The Columbus, Ohio, native spent the last few months working 9 a.m. to 7 p.m. in a combined role as the No. 2 man on a two-man grounds crew and an unpaid volunteer assistant coach at Marietta, where he was the closer for the 2011 and 2012 Division III national champions.
Two hours before Saturday’s game, his first regular-season tilt with the RailCats, who received Lindquist in an offseason trade with Frontier League member Rockford, the pitcher learned the team he was helping coach until recently had been eliminated in the championship of the NCAA Division III Mideast Regional.
A holder of a degree in marketing, Lindquist had been in the region since his release. He appeared in just one exhibition game and pitched one simulated game for RailCats talent evaluators since his late arrival from Ohio.
“They said if I hung out they were going to try to see what they could do with me,” Lindquist said. “And if it came, great; if it didn’t, then I was going to try to find something else.
"This is a good team and a good league, especially coming from the Division III ranks.”
Lindquist’s signing came following the release of Takahiro Matsuka, a Japanese export who allowed three runs and hit three batters in his debut Friday night.
“(Lindquist) is the consummate pitcher that you see coming out of the collegiate level. … He’s a gutty little competitor,” RailCats manager Greg Tagert said.
“Marietta College, I have a lot of respect for their program because I had a lot of their players at my first job as a manager.”

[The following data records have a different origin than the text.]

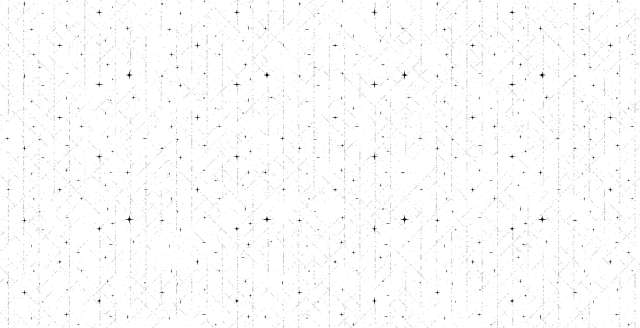
This pattern is drawn by a Shadertoy shader. Its source:

```glsl
// Black four-point stars and dots on white, over faint broken hairlines.
// Stars repeat on a tile; the vertical and diagonal hairlines are evenly
// spaced and cut into dotted runs by value noise. Unit: canvas height.

const vec3 PAPER = vec3(1.0);
const vec3 INK = vec3(0.0);
const vec2 TILE = vec2(0.4196, 0.44);
const float LINE_SPACING = 0.0466;
const int STAR_COUNT = 20;

float hash(vec2 p) {
    vec3 q = fract(p.xyx * 0.1031);
    q += dot(q, q.yzx + 33.33);
    return fract((q.x + q.y) * q.z);
}

vec2 hash2(vec2 p) {
    return vec2(hash(p), hash(p + 57.3));
}

// Value noise along one axis, separate for each row
float noise(float x, float row) {
    float i = floor(x);
    float f = smoothstep(0.0, 1.0, x - i);
    return mix(hash(vec2(i, row)), hash(vec2(i + 1.0, row)), f);
}

// Coverage of a shape from its signed distance
float fill(float dist, float px) {
    return clamp(0.5 - dist / px, 0.0, 1.0);
}

// Round core with four tapering spikes
float starDistance(vec2 q, float radius) {
    q = abs(q);
    float core = length(q) - (0.3 * radius + 0.0008);
    float spikes = (min(4.0 * q.x + q.y, q.x + 4.0 * q.y) - radius) / 4.12;
    return min(core, spikes);
}

// Parallel hairlines: long runs chosen by one noise, dots by a finer one
float brokenLines(float across, float along, float spacing, float runLength,
                  float threshold, float seed, float px) {
    float id = floor(across / spacing + 0.5);
    float row = id + seed;
    float line = fill(abs(across - id * spacing) - 0.0014, px);
    float run = smoothstep(threshold - 0.1, threshold + 0.1,
                           noise(along / runLength, row));
    float grain = noise(along / 0.0036, row + 211.0);
    float dots = smoothstep(0.3, 1.0, grain);
    return line * run * dots;
}

// Loose pale specks, one candidate in each small cell
float specks(vec2 p, float cell, float share, float px) {
    vec2 id = floor(p / cell);
    vec2 centre = (id + 0.25 + 0.5 * hash2(id)) * cell;
    float present = step(hash(id + 131.0), share);
    float strength = 0.3 + 0.7 * hash(id + 17.0);
    return present * strength * fill(length(p - centre) - 0.0014, px);
}

// Tiled stars, shrinking to dots; most repeat twice per tile height
float starField(vec2 p, vec2 tile, float px) {
    float ink = 0.0;
    for (int i = 0; i < STAR_COUNT; i++) {
        float n = float(i);
        vec2 period = i % 4 == 0 ? tile : tile * vec2(1.0, 0.5);
        vec2 place = vec2(0.967, 0.81) + n * vec2(0.7549, 0.5698);
        place += 0.12 * (hash2(vec2(n, 5.0)) - 0.5);
        vec2 q = mod(p - place * period + 0.5 * period, period) - 0.5 * period;
        float radius = 0.0012 + 0.0092 / (1.0 + 0.55 * pow(n, 1.2));
        ink = max(ink, fill(starDistance(q, radius), px));
    }
    return ink;
}

void mainImage(out vec4 fragColor, in vec2 fragCoord) {
    float px = 1.0 / iResolution.y;
    vec2 p = fragCoord * px;
    vec2 diagonal = vec2(p.x + p.y, p.x - p.y) * 0.7071;
    float diagonalSpacing = LINE_SPACING * 0.7071;

    // Faint layers
    float verticals = brokenLines(p.x - 0.0255, p.y, LINE_SPACING,
                                  0.12, 0.38, 40.0, px);
    float rising = brokenLines(diagonal.y, diagonal.x, diagonalSpacing,
                               0.05, 0.58, 300.0, px);
    float falling = brokenLines(diagonal.x, diagonal.y, diagonalSpacing,
                                0.05, 0.58, 500.0, px);
    float ink = 0.3 * verticals;
    ink = max(ink, 0.2 * max(rising, falling));
    ink = max(ink, 0.17 * specks(p, 0.012, 0.2, px));

    // Solid stars on top
    ink = max(ink, starField(p, TILE, px));

    fragColor = vec4(mix(PAPER, INK, ink), 1.0);
}
```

Gary already has two options for closing games, and Lindquist does not throw more than 90 mph. The scouting report is that he’s a fiery game-ready pitcher who should fill a middle relief need exacerbated by the use of a four-man starting rotation.
“I’m not going to throw 90-95 at all, but I’ll just go out there and try to beat the batter any time I can as much as I can,” Lindquist said.
A self-described lifelong jock, Lindquist played baseball and basketball in high school and was primarily a middle infielder until his sophomore year of college when he took over as the Etta Express’s closer.
His grandfather Ray Lindquist played in the minor leagues for affiliates of the St. Louis Browns and New York Yankees. His dad played baseball for Tufts University, and his mom played tennis at Ohio State.
“I’m just a competitive person by nature,” Lindquist said. “It doesn’t matter if I’m playing chess or checkers. I’m going to do absolutely everything I can to win.
"And that translates over to baseball.”